Strike Action Hurts Goldfields

Goldfields Ghana Limited could lose about $6 million a day as its workers continue their strike action.

3,000 workers, who began an industrial action Tuesday over what they described as unfair working conditions and the dismissal of a senior Ghanaian official, have called for a review of how profits are shared among employees.

According to General Secretary of the Mine Workers Union, Prince William Ankrah, the workers have been compelled to continue with the action because management has not shown any convincing response.

He added that Goldfields will face the consequences if allows the situation to continue unresolved.

Already, the action has resulted in the suspension of operations at the company’s Damang and Tarkwa mines.

Likely to be grossly affected by the action is Government revenues since Goldfields, over the years, have been the biggest taxpayer to the State.

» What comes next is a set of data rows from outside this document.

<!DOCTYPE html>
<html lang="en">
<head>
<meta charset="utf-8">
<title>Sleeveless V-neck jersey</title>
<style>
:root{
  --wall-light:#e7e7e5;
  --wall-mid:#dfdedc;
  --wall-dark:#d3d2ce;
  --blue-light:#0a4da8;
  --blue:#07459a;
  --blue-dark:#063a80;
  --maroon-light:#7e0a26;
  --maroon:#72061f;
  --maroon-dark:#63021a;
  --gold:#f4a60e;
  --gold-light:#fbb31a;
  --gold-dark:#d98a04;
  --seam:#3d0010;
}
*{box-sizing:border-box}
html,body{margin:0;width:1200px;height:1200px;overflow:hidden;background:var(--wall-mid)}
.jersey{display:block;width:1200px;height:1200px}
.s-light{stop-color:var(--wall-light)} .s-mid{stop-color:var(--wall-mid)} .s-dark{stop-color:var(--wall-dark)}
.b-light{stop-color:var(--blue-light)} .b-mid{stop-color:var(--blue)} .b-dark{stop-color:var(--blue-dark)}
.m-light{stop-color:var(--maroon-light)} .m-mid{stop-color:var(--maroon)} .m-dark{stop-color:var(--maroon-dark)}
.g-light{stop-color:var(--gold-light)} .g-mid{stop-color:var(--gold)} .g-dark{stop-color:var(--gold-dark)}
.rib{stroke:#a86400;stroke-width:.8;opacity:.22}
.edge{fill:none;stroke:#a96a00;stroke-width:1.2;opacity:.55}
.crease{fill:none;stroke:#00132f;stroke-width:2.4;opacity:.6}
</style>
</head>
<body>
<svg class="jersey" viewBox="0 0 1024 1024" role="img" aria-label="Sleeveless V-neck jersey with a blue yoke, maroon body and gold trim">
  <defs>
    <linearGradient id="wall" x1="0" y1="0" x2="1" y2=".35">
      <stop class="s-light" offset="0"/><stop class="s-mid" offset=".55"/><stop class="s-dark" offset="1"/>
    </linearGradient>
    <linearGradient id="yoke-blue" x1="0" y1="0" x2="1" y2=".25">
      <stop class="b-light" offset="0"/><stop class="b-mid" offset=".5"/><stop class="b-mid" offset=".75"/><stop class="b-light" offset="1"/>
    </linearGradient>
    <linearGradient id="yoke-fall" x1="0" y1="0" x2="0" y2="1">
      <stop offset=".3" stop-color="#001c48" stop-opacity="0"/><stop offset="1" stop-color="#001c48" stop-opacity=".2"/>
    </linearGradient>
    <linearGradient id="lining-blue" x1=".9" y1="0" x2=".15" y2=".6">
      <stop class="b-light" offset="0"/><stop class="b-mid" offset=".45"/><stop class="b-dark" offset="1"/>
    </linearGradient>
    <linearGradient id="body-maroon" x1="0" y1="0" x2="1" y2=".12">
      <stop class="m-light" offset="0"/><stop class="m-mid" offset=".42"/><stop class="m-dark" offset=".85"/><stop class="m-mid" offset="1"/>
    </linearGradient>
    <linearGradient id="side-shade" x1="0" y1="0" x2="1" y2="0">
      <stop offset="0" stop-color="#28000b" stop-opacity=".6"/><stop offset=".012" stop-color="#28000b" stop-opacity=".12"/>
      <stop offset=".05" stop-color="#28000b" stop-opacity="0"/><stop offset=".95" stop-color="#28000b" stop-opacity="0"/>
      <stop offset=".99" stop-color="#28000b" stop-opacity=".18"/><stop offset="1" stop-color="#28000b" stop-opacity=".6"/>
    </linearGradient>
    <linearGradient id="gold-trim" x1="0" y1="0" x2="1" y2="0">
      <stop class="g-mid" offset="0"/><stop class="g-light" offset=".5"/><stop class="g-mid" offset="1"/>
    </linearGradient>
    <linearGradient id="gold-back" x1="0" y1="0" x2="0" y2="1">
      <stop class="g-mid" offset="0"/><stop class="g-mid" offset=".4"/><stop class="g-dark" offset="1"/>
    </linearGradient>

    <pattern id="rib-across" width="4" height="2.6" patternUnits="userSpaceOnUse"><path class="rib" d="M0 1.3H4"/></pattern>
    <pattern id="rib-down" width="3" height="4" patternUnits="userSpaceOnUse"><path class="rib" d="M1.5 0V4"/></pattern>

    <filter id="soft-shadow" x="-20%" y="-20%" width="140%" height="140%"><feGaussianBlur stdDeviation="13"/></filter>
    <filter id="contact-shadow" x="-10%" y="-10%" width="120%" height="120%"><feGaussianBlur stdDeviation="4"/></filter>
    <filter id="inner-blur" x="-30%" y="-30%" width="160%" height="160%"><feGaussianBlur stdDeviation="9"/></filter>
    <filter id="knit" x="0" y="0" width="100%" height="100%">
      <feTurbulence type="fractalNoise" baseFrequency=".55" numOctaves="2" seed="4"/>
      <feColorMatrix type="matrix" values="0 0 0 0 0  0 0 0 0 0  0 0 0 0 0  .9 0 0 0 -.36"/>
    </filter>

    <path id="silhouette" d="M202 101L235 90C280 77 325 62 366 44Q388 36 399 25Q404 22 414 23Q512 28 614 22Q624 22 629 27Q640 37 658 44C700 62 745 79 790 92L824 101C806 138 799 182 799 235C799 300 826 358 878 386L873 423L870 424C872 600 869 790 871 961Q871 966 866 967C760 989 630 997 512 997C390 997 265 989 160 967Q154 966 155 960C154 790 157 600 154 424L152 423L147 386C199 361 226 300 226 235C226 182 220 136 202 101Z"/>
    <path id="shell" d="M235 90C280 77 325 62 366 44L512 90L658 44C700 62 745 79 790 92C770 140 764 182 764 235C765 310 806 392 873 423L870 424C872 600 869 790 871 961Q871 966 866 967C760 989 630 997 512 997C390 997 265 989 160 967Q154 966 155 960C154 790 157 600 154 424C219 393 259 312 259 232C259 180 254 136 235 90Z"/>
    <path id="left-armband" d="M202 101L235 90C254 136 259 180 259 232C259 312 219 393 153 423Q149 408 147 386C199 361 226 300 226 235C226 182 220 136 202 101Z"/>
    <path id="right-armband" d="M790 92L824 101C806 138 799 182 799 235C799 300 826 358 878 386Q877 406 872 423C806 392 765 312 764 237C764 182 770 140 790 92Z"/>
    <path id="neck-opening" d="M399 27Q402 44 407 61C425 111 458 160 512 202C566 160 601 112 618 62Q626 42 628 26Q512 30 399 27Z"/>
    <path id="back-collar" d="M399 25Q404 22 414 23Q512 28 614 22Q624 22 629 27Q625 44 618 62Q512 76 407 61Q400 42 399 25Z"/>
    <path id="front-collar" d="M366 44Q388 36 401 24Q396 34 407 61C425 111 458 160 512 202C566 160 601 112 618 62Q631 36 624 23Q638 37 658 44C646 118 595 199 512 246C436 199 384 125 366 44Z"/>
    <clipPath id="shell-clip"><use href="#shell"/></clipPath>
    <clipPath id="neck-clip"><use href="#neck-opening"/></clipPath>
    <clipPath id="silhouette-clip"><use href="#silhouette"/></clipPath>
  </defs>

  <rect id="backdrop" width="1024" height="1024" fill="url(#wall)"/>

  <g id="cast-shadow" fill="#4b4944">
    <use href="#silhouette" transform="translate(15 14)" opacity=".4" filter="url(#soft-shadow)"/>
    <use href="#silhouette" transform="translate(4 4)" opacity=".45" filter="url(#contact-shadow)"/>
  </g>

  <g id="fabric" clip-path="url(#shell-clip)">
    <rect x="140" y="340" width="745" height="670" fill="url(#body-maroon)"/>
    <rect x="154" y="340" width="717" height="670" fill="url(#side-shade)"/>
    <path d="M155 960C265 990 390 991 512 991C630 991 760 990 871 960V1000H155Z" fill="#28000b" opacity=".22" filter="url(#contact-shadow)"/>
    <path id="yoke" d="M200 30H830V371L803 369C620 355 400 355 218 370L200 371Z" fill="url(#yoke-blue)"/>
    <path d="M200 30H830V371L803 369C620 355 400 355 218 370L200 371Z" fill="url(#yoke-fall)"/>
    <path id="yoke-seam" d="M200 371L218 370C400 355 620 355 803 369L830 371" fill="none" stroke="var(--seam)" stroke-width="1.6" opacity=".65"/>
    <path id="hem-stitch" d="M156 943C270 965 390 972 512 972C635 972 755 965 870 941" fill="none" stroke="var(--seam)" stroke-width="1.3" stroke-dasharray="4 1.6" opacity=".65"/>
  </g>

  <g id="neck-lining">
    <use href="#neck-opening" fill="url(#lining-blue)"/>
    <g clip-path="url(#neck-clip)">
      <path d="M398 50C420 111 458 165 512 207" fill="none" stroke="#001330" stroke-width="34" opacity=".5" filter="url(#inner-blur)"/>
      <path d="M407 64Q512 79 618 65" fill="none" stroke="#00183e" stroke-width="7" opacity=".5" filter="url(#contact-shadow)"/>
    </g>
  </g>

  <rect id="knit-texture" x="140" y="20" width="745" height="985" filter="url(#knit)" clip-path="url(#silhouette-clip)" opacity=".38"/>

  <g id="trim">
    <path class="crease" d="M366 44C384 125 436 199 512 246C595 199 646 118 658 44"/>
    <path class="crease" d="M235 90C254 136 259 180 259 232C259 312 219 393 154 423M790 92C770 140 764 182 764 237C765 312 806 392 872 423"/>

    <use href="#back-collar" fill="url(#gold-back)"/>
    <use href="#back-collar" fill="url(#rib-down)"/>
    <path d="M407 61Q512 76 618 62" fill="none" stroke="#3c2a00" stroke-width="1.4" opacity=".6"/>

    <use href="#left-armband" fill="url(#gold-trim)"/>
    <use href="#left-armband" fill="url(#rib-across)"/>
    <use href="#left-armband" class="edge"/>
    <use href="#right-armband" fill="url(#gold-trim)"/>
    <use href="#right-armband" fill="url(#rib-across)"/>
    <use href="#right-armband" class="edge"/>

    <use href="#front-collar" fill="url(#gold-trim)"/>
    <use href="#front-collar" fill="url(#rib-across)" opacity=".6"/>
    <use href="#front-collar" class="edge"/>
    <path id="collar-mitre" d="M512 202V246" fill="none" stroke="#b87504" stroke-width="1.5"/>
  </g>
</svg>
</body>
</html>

Goldfields Ghana currently contributes about 40 percent of gold output.

Meanwhile, the Ghana Chamber of Mines says it is intervening to ensure that an amicable settlement evolves.

Dr Tony Aubynn told newsmen in Accra that he expected the company’s management and employees to resolve the issue as soon as practicable, adding that the root of the conflict must be made known.

Today, the Vice President of Goldfields Ghana Limited is expected to meet the miners on in a bid to settle the striking workers’ demands.

The workers, among other things, are demanding an unconditional re-instatement of the senior Ghanaian official who was dismissed after an internal disciplinary procedure.

They further noted they were dissatisfied with some management structures and also the alleged discrimination between expatriate and Ghanaian.

The company described the strike action as unlawful.

Yesterday, management of Goldfields warned that the action by the workers could expose workers to the no-work, no-pay rule, adding they might face possible dismissal.

A business desk report